## Instructions to follow:
Each entry below should be given again exactly; the pictures stay out.

□ □ □ □ □ □ □

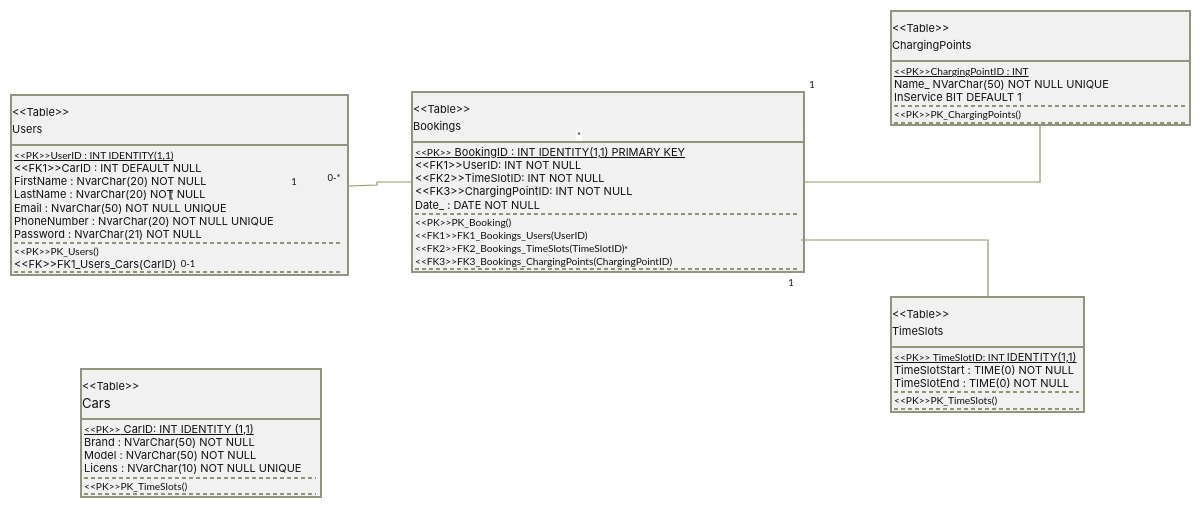
<!DOCTYPE html>
<html lang="en">
<head>
<meta charset="utf-8">
<title>Booking database diagram</title>
<style>
  :root {
    --paper: #ffffff;
    --fill: #f1f1f1;
    --frame: #8f967d;
    --dash: #8e9478;
    --link: #8b9a6b;
    --ink: #111111;
  }
  * { box-sizing: border-box; margin: 0; padding: 0; }
  html, body { width: 1200px; height: 507px; overflow: hidden; background: var(--paper); }
  .diagram {
    position: relative; width: 1200px; height: 507px; overflow: hidden;
    color: var(--ink); font: 11px/13.15px Inter, sans-serif; white-space: nowrap;
  }
  .links { position: absolute; inset: 0; }
  .links polyline { fill: none; stroke: var(--link); stroke-width: 1.2; }

  .table {
    position: absolute; display: flex; flex-direction: column;
    background: var(--fill); border: 2px solid var(--frame);
  }
  .table header {
    height: 50px; padding-top: 8px; line-height: 16.5px; flex: none;
    border-bottom: 2px solid var(--frame);
  }
  .table h2 { font-size: 11px; font-weight: 400; }
  .table ul { list-style: none; padding: 0 0 0 2px; }
  .table li { height: 13.15px; }
  .columns { margin-top: 3px; }
  .rule {
    height: 2px; flex: none; margin: 1px 4px 1px 2px;
    background: repeating-linear-gradient(90deg, var(--dash) 0 4px, transparent 4px 7px);
  }
  .rule.last { margin: 0 4px 0 2px; }
  .key { text-decoration: underline; text-underline-offset: 1px; }
  .lato { font-family: Lato, sans-serif; font-size: 10.2px; }

  #users { left: 10px; top: 94px; width: 339px; height: 182px; }
  #bookings { left: 411px; top: 91px; width: 394px; height: 182px; }
  #charging-points { left: 890px; top: 10px; width: 301px; height: 116px; }
  #time-slots { left: 890px; top: 296px; width: 195px; height: 117px; }
  #cars { left: 80px; top: 368px; width: 242px; height: 130px; }
  #cars h2 { font-size: 13px; }

  .count {
    position: absolute; transform: translate(-50%, -50%);
    font: 9.5px/11px Lato, sans-serif;
  }
  .count.boxed { background: var(--paper); padding: 0 1px; }
  .cursor { position: absolute; left: 168px; top: 191px; }
</style>
</head>
<body>
<main class="diagram">
  <svg class="links" width="1200" height="507" viewBox="0 0 1200 507" aria-hidden="true">
    <polyline points="349,186 377,185 377,182 411,182"/>
    <polyline points="805,182 1040,182 1040,126"/>
  </svg>

  <section class="table" id="users">
    <header><p>&lt;&lt;Table&gt;&gt;</p><h2>Users</h2></header>
    <ul class="columns">
      <li class="key lato">&lt;&lt;PK&gt;&gt;UserID : INT IDENTITY(1,1)</li>
      <li>&lt;&lt;FK1&gt;&gt;CarID : INT DEFAULT NULL</li>
      <li>FirstName : NvarChar(20) NOT NULL</li>
      <li>LastName : NvarChar(20) NOT NULL</li>
      <li>Email : NvarChar(50) NOT NULL UNIQUE</li>
      <li>PhoneNumber : NvarChar(20) NOT NULL UNIQUE</li>
      <li>Password : NvarChar(21) NOT NULL</li>
    </ul>
    <div class="rule"></div>
    <ul>
      <li class="lato">&lt;&lt;PK&gt;&gt;PK_Users()</li>
      <li>&lt;&lt;FK&gt;&gt;FK1_Users_Cars(CarID)</li>
    </ul>
    <div class="rule last"></div>
  </section>

  <section class="table" id="bookings">
    <header><p>&lt;&lt;Table&gt;&gt;</p><h2>Bookings</h2></header>
    <ul class="columns">
      <li class="key"><span class="lato">&lt;&lt;PK&gt;&gt;</span> BookingID : INT IDENTITY(1,1) PRIMARY KEY</li>
      <li>&lt;&lt;FK1&gt;&gt;UserID: INT NOT NULL</li>
      <li>&lt;&lt;FK2&gt;&gt;TimeSlotID: INT NOT NULL</li>
      <li>&lt;&lt;FK3&gt;&gt;ChargingPointID: INT NOT NULL</li>
      <li>Date_ : DATE NOT NULL</li>
    </ul>
    <div class="rule"></div>
    <ul class="lato">
      <li>&lt;&lt;PK&gt;&gt;PK_Booking()</li>
      <li>&lt;&lt;FK1&gt;&gt;FK1_Bookings_Users(UserID)</li>
      <li>&lt;&lt;FK2&gt;&gt;FK2_Bookings_TimeSlots(TimeSlotID)</li>
      <li>&lt;&lt;FK3&gt;&gt;FK3_Bookings_ChargingPoints(ChargingPointID)</li>
    </ul>
    <div class="rule last"></div>
  </section>

  <section class="table" id="charging-points">
    <header><p>&lt;&lt;Table&gt;&gt;</p><h2>ChargingPoints</h2></header>
    <ul class="columns">
      <li class="key lato">&lt;&lt;PK&gt;&gt;ChargingPointID : INT</li>
      <li>Name_ NVarChar(50) NOT NULL UNIQUE</li>
      <li>InService BIT DEFAULT 1</li>
    </ul>
    <div class="rule"></div>
    <ul class="lato"><li>&lt;&lt;PK&gt;&gt;PK_ChargingPoints()</li></ul>
    <div class="rule last"></div>
  </section>

  <section class="table" id="time-slots">
    <header><p>&lt;&lt;Table&gt;&gt;</p><h2>TimeSlots</h2></header>
    <ul class="columns">
      <li class="key"><span class="lato">&lt;&lt;PK&gt;&gt; TimeSlotID: INT </span>IDENTITY(1,1)</li>
      <li>TimeSlotStart : TIME(0) NOT NULL</li>
      <li>TimeSlotEnd : TIME(0) NOT NULL</li>
    </ul>
    <div class="rule"></div>
    <ul class="lato"><li>&lt;&lt;PK&gt;&gt;PK_TimeSlots()</li></ul>
    <div class="rule last"></div>
  </section>

  <section class="table" id="cars">
    <header><p>&lt;&lt;Table&gt;&gt;</p><h2>Cars</h2></header>
    <ul class="columns">
      <li class="key"><span class="lato">&lt;&lt;PK&gt;&gt;</span> CarID: INT IDENTITY (1,1)</li>
      <li>Brand : NVarChar(50) NOT NULL</li>
      <li>Model : NVarChar(50) NOT NULL</li>
      <li>Licens : NVarChar(10) NOT NULL UNIQUE</li>
    </ul>
    <div class="rule"></div>
    <ul class="lato"><li>&lt;&lt;PK&gt;&gt;PK_TimeSlots()</li></ul>
    <div class="rule last"></div>
  </section>

  <svg class="links" width="1200" height="507" viewBox="0 0 1200 507" aria-hidden="true">
    <polyline points="801,240 988,240 988,296"/>
  </svg>

  <span class="count" style="left:294px;top:181px">1</span>
  <span class="count" style="left:334px;top:177px">0-*</span>
  <span class="count" style="left:188px;top:263px">0-1</span>
  <span class="count boxed" style="left:579px;top:135px">*</span>
  <span class="count" style="left:626px;top:249px">*</span>
  <span class="count" style="left:812px;top:84px">1</span>
  <span class="count" style="left:791px;top:282px">1</span>
  <svg class="cursor" width="6" height="9" viewBox="0 0 6 9" aria-hidden="true">
    <path d="M1 1H5M3 1V8M1 8H5" fill="none" stroke="#333"/>
  </svg>
</main>
</body>
</html>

□ □ □ □ □ □ □

## Task output:
<!DOCTYPE html>
<html lang="en">
<head>
<meta charset="utf-8">
<title>Booking database diagram</title>
<style>
  :root {
    --paper: #ffffff;
    --fill: #f1f1f1;
    --frame: #8f967d;
    --dash: #8e9478;
    --link: #8b9a6b;
    --ink: #111111;
  }
  * { box-sizing: border-box; margin: 0; padding: 0; }
  html, body { width: 1200px; height: 507px; overflow: hidden; background: var(--paper); }
  .diagram {
    position: relative; width: 1200px; height: 507px; overflow: hidden;
    color: var(--ink); font: 11px/13.15px Inter, sans-serif; white-space: nowrap;
  }
  .links { position: absolute; inset: 0; }
  .links polyline { fill: none; stroke: var(--link); stroke-width: 1.2; }

  .table {
    position: absolute; display: flex; flex-direction: column;
    background: var(--fill); border: 2px solid var(--frame);
  }
  .table header {
    height: 50px; padding-top: 8px; line-height: 16.5px; flex: none;
    border-bottom: 2px solid var(--frame);
  }
  .table h2 { font-size: 11px; font-weight: 400; }
  .table ul { list-style: none; padding: 0 0 0 2px; }
  .table li { height: 13.15px; }
  .columns { margin-top: 3px; }
  .rule {
    height: 2px; flex: none; margin: 1px 4px 1px 2px;
    background: repeating-linear-gradient(90deg, var(--dash) 0 4px, transparent 4px 7px);
  }
  .rule.last { margin: 0 4px 0 2px; }
  .key { text-decoration: underline; text-underline-offset: 1px; }
  .lato { font-family: Lato, sans-serif; font-size: 10.2px; }

  #users { left: 10px; top: 94px; width: 339px; height: 182px; }
  #bookings { left: 411px; top: 91px; width: 394px; height: 182px; }
  #charging-points { left: 890px; top: 10px; width: 301px; height: 116px; }
  #time-slots { left: 890px; top: 296px; width: 195px; height: 117px; }
  #cars { left: 80px; top: 368px; width: 242px; height: 130px; }
  #cars h2 { font-size: 13px; }

  .count {
    position: absolute; transform: translate(-50%, -50%);
    font: 9.5px/11px Lato, sans-serif;
  }
  .count.boxed { background: var(--paper); padding: 0 1px; }
  .cursor { position: absolute; left: 168px; top: 191px; }
</style>
</head>
<body>
<main class="diagram">
  <svg class="links" width="1200" height="507" viewBox="0 0 1200 507" aria-hidden="true">
    <polyline points="349,186 377,185 377,182 411,182"/>
    <polyline points="805,182 1040,182 1040,126"/>
  </svg>

  <section class="table" id="users">
    <header><p>&lt;&lt;Table&gt;&gt;</p><h2>Users</h2></header>
    <ul class="columns">
      <li class="key lato">&lt;&lt;PK&gt;&gt;UserID : INT IDENTITY(1,1)</li>
      <li>&lt;&lt;FK1&gt;&gt;CarID : INT DEFAULT NULL</li>
      <li>FirstName : NvarChar(20) NOT NULL</li>
      <li>LastName : NvarChar(20) NOT NULL</li>
      <li>Email : NvarChar(50) NOT NULL UNIQUE</li>
      <li>PhoneNumber : NvarChar(20) NOT NULL UNIQUE</li>
      <li>Password : NvarChar(21) NOT NULL</li>
    </ul>
    <div class="rule"></div>
    <ul>
      <li class="lato">&lt;&lt;PK&gt;&gt;PK_Users()</li>
      <li>&lt;&lt;FK&gt;&gt;FK1_Users_Cars(CarID)</li>
    </ul>
    <div class="rule last"></div>
  </section>

  <section class="table" id="bookings">
    <header><p>&lt;&lt;Table&gt;&gt;</p><h2>Bookings</h2></header>
    <ul class="columns">
      <li class="key"><span class="lato">&lt;&lt;PK&gt;&gt;</span> BookingID : INT IDENTITY(1,1) PRIMARY KEY</li>
      <li>&lt;&lt;FK1&gt;&gt;UserID: INT NOT NULL</li>
      <li>&lt;&lt;FK2&gt;&gt;TimeSlotID: INT NOT NULL</li>
      <li>&lt;&lt;FK3&gt;&gt;ChargingPointID: INT NOT NULL</li>
      <li>Date_ : DATE NOT NULL</li>
    </ul>
    <div class="rule"></div>
    <ul class="lato">
      <li>&lt;&lt;PK&gt;&gt;PK_Booking()</li>
      <li>&lt;&lt;FK1&gt;&gt;FK1_Bookings_Users(UserID)</li>
      <li>&lt;&lt;FK2&gt;&gt;FK2_Bookings_TimeSlots(TimeSlotID)</li>
      <li>&lt;&lt;FK3&gt;&gt;FK3_Bookings_ChargingPoints(ChargingPointID)</li>
    </ul>
    <div class="rule last"></div>
  </section>

  <section class="table" id="charging-points">
    <header><p>&lt;&lt;Table&gt;&gt;</p><h2>ChargingPoints</h2></header>
    <ul class="columns">
      <li class="key lato">&lt;&lt;PK&gt;&gt;ChargingPointID : INT</li>
      <li>Name_ NVarChar(50) NOT NULL UNIQUE</li>
      <li>InService BIT DEFAULT 1</li>
    </ul>
    <div class="rule"></div>
    <ul class="lato"><li>&lt;&lt;PK&gt;&gt;PK_ChargingPoints()</li></ul>
    <div class="rule last"></div>
  </section>

  <section class="table" id="time-slots">
    <header><p>&lt;&lt;Table&gt;&gt;</p><h2>TimeSlots</h2></header>
    <ul class="columns">
      <li class="key"><span class="lato">&lt;&lt;PK&gt;&gt; TimeSlotID: INT </span>IDENTITY(1,1)</li>
      <li>TimeSlotStart : TIME(0) NOT NULL</li>
      <li>TimeSlotEnd : TIME(0) NOT NULL</li>
    </ul>
    <div class="rule"></div>
    <ul class="lato"><li>&lt;&lt;PK&gt;&gt;PK_TimeSlots()</li></ul>
    <div class="rule last"></div>
  </section>

  <section class="table" id="cars">
    <header><p>&lt;&lt;Table&gt;&gt;</p><h2>Cars</h2></header>
    <ul class="columns">
      <li class="key"><span class="lato">&lt;&lt;PK&gt;&gt;</span> CarID: INT IDENTITY (1,1)</li>
      <li>Brand : NVarChar(50) NOT NULL</li>
      <li>Model : NVarChar(50) NOT NULL</li>
      <li>Licens : NVarChar(10) NOT NULL UNIQUE</li>
    </ul>
    <div class="rule"></div>
    <ul class="lato"><li>&lt;&lt;PK&gt;&gt;PK_TimeSlots()</li></ul>
    <div class="rule last"></div>
  </section>

  <svg class="links" width="1200" height="507" viewBox="0 0 1200 507" aria-hidden="true">
    <polyline points="801,240 988,240 988,296"/>
  </svg>

  <span class="count" style="left:294px;top:181px">1</span>
  <span class="count" style="left:334px;top:177px">0-*</span>
  <span class="count" style="left:188px;top:263px">0-1</span>
  <span class="count boxed" style="left:579px;top:135px">*</span>
  <span class="count" style="left:626px;top:249px">*</span>
  <span class="count" style="left:812px;top:84px">1</span>
  <span class="count" style="left:791px;top:282px">1</span>
  <svg class="cursor" width="6" height="9" viewBox="0 0 6 9" aria-hidden="true">
    <path d="M1 1H5M3 1V8M1 8H5" fill="none" stroke="#333"/>
  </svg>
</main>
</body>
</html>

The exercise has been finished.